Forgive me, dear reader, if you find this post a bit confusing. What we are about to embark on is a mind-numbing tour of Otherness. If you have to go to the bathroom or get a drink of water, do so now. I’m not stopping this tour bus until we reach our destination.
Otherness, as far as Art is concerned, describes marginalized groups. Simply, the other is anyone who is not like you (Republicans, the Amish, MTV Reality Stars, etc.). You, whether you like it or not, define yourself against the Other. For example, you are only white because others are black, brown, taupe, fawn, beige, eggshell, mother of pearl–you get my point. In some circles, the Other is related to language, to Sign/Signifier. When I say: Apple, you develop a distinct image of an apple that is likely unique to you. Now, when you go to the grocery store intent on buying an apple, you are likely to pick an apple that best fits your idealized concept of an apple (perfectly red, smooth, no-bruises, firm, etc.). Once you have found your apple, you disregard the rest. This is the essence of Otherness.
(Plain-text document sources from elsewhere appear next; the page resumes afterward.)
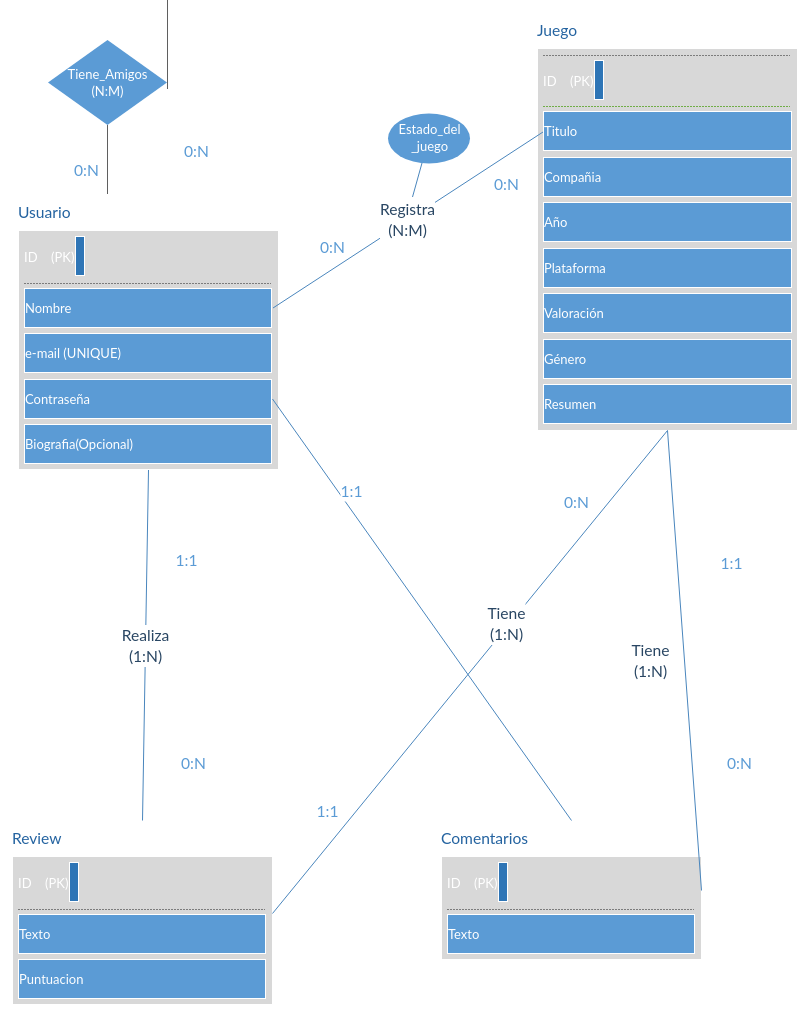
<!DOCTYPE html>
<html lang="es">
<head>
<meta charset="utf-8">
<title>Diagrama entidad-relación</title>
<style>
:root {
  --paper: #ffffff;
  --panel: #d8d8d8;
  --field: #5b9bd5;
  --key: #2e75b6;
  --title: #2463a0;
  --relation: #294663;
  --link: #4a86bd;
  --self-link: #5f5f5f;
  --rule: #7c7c7c;
  --rule-green: #70ad47;
}
* { box-sizing: border-box; margin: 0; padding: 0; }
body { background: var(--paper); }
.diagram {
  position: relative;
  width: 810px;
  height: 1017px;
  overflow: hidden;
  background: var(--paper);
  font: 15.6px/21px Lato, "Open Sans", sans-serif;
}
.entity { position: absolute; left: var(--x); top: var(--y); width: 259px; }
.entity h2 {
  height: 29px;
  margin-left: -1px;
  font-size: 15.6px;
  font-weight: 400;
  line-height: 21px;
  color: var(--title);
}
.panel {
  display: flex;
  flex-direction: column;
  padding: 5px;
  background: var(--panel);
  color: var(--paper);
  font-size: 13px;
}
.key {
  position: relative;
  display: flex;
  align-items: flex-start;
  width: 247px;
  height: 48px;
  margin-bottom: 4px;
  line-height: 42px;
}
.key span { width: 27px; }
.key b { width: 24px; font-weight: 400; white-space: nowrap; }
.key i { width: 10px; height: 40px; background: var(--key); border: 1px solid var(--paper); }
.key::after, .framed .key::before {
  content: "";
  position: absolute;
  left: 0;
  right: 0;
  height: 1px;
  background: repeating-linear-gradient(90deg, var(--dash) 0 2px, transparent 2px 3px);
}
.key::after { --dash: var(--rule); bottom: 0; }
.framed .key { height: 53px; padding-top: 6px; }
.framed .key::before { --dash: var(--rule); top: 1px; }
.framed .key::after { --dash: var(--rule-green); }
.framed .panel { padding-bottom: 6px; }
.fields { display: grid; gap: 5.4px; list-style: none; width: 248px; }
.framed .fields { gap: 5.5px; width: 249px; }
.fields li {
  height: 40px;
  line-height: 38px;
  background: var(--field);
  border: 1px solid var(--paper);
}
.links { position: absolute; left: 0; top: 0; }
.links .link { stroke: var(--link); stroke-width: 1; }
.links .self { stroke: var(--self-link); stroke-width: 1; }
.links .shape { fill: var(--field); }
.relation, .cardinality, .node {
  position: absolute;
  left: var(--x);
  top: var(--y);
  transform: translate(calc(-50% + 0.5px), -50%);
  text-align: center;
  white-space: nowrap;
}
.relation { color: var(--relation); background: var(--paper); }
.cardinality { color: var(--field); background: var(--paper); }
.node { color: var(--paper); font-size: 13px; line-height: 17px; }
</style>
</head>
<body>
<main class="diagram">
  <section class="entity" style="--x:19px;--y:202px">
    <h2>Usuario</h2>
    <div class="panel">
      <div class="key"><span>ID</span><b>(PK)</b><i></i></div>
      <ul class="fields">
        <li>Nombre</li>
        <li>e-mail (UNIQUE)</li>
        <li>Contraseña</li>
        <li>Biografia(Opcional)</li>
      </ul>
    </div>
  </section>

  <section class="entity framed" style="--x:538px;--y:20px">
    <h2>Juego</h2>
    <div class="panel">
      <div class="key"><span>ID</span><b>(PK)</b><i></i></div>
      <ul class="fields">
        <li>Titulo</li>
        <li>Compañia</li>
        <li>Año</li>
        <li>Plataforma</li>
        <li>Valoración</li>
        <li>Género</li>
        <li>Resumen</li>
      </ul>
    </div>
  </section>

  <section class="entity" style="--x:13px;--y:828px">
    <h2>Review</h2>
    <div class="panel">
      <div class="key"><span>ID</span><b>(PK)</b><i></i></div>
      <ul class="fields">
        <li>Texto</li>
        <li>Puntuacion</li>
      </ul>
    </div>
  </section>

  <section class="entity" style="--x:442px;--y:828px">
    <h2>Comentarios</h2>
    <div class="panel">
      <div class="key"><span>ID</span><b>(PK)</b><i></i></div>
      <ul class="fields">
        <li>Texto</li>
      </ul>
    </div>
  </section>

  <svg class="links" width="810" height="1017" viewBox="0 0 810 1017" aria-hidden="true">
    <line class="self" x1="167.5" y1="0" x2="167.5" y2="89"/>
    <line class="self" x1="107.5" y1="125" x2="107.5" y2="194"/>
    <polygon class="shape" points="107.5,40 167,82.5 107.5,125 48,82.5"/>
    <ellipse class="shape" cx="429" cy="138.5" rx="41" ry="25"/>
    <line class="link" x1="422" y1="163" x2="412.5" y2="197"/>
    <line class="link" x1="273" y1="308" x2="543" y2="132"/>
    <line class="link" x1="272.5" y1="399" x2="571.5" y2="820.5"/>
    <line class="link" x1="148.5" y1="470" x2="142.5" y2="820.5"/>
    <line class="link" x1="667.5" y1="430.5" x2="272.5" y2="913.5"/>
    <line class="link" x1="667.5" y1="430.5" x2="701.5" y2="890.5"/>
  </svg>

  <p class="node" style="--x:107px;--y:83px">Tiene_Amigos<br>(N:M)</p>
  <p class="node" style="--x:429px;--y:138px">Estado_del<br>_juego</p>

  <p class="relation" style="--x:407px;--y:220px">Registra<br>(N:M)</p>
  <p class="relation" style="--x:145px;--y:646px">Realiza<br>(1:N)</p>
  <p class="relation" style="--x:506px;--y:624px">Tiene<br>(1:N)</p>
  <p class="relation" style="--x:650px;--y:661px">Tiene<br>(1:N)</p>

  <p class="cardinality" style="--x:86px;--y:170px">0:N</p>
  <p class="cardinality" style="--x:196px;--y:151px">0:N</p>
  <p class="cardinality" style="--x:332px;--y:247px">0:N</p>
  <p class="cardinality" style="--x:506px;--y:184px">0:N</p>
  <p class="cardinality" style="--x:351px;--y:491px">1:1</p>
  <p class="cardinality" style="--x:576px;--y:502px">0:N</p>
  <p class="cardinality" style="--x:186px;--y:560px">1:1</p>
  <p class="cardinality" style="--x:731px;--y:563px">1:1</p>
  <p class="cardinality" style="--x:193px;--y:763px">0:N</p>
  <p class="cardinality" style="--x:739px;--y:763px">0:N</p>
  <p class="cardinality" style="--x:327px;--y:811px">1:1</p>
</main>
</body>
</html>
If you are still with me, then consider societies treat of nature for a moment. We strive to conquer nature, right? Why? Is it a re-imagined Manifest Destiny? Possibly. Our we afraid of nature? In most literature, especially Medieval and Renaissance, the forest is a place of great unknown, of great transformation (For a more contemporary example think: Potter, Harry). It is a place feared because it is unknown. It is unknown because it is unlike us–because it is the Other. So, naturally, society wants to subjugate what is not like it. It creates maps, travel guides, the Travel Channel, and Bear Grylls to tame the wild. It creates hunting rifles with a one-mile range, camouflage, and the NRA to ensure its dominance over beasts.
French designer Nelly Ben Hayoun would call this the domestication of nature. Her work “The Other Volcano” is a commentary on how society comes to terms with reality, how it confronts the fact that nature is untamable. Why endure the madness that is a living, breathing, living room Volcano? Or, as she asks in the video, “How we can cope with a sleeping beauty at the side of our couch?”
In an interview with www.we-make-money-not-art.com, Hayoun expands her questioning, asking “How can we live with someone that we hate and that we need at the same time?” (To read the interview, go here). In affronting the viewer with this question, Hayoun is posing the quintessential dilemma of Otherness. It is a question that is not easily answered. Hayoun’s participants do it for the sake of art and entertainment; they do it because they know it is temporary. Yet, how, in our everyday lives, we cope with difference is an altogether different question. But, then again, maybe it isn’t.
To see her other projects, go to http://www.nellyben.com.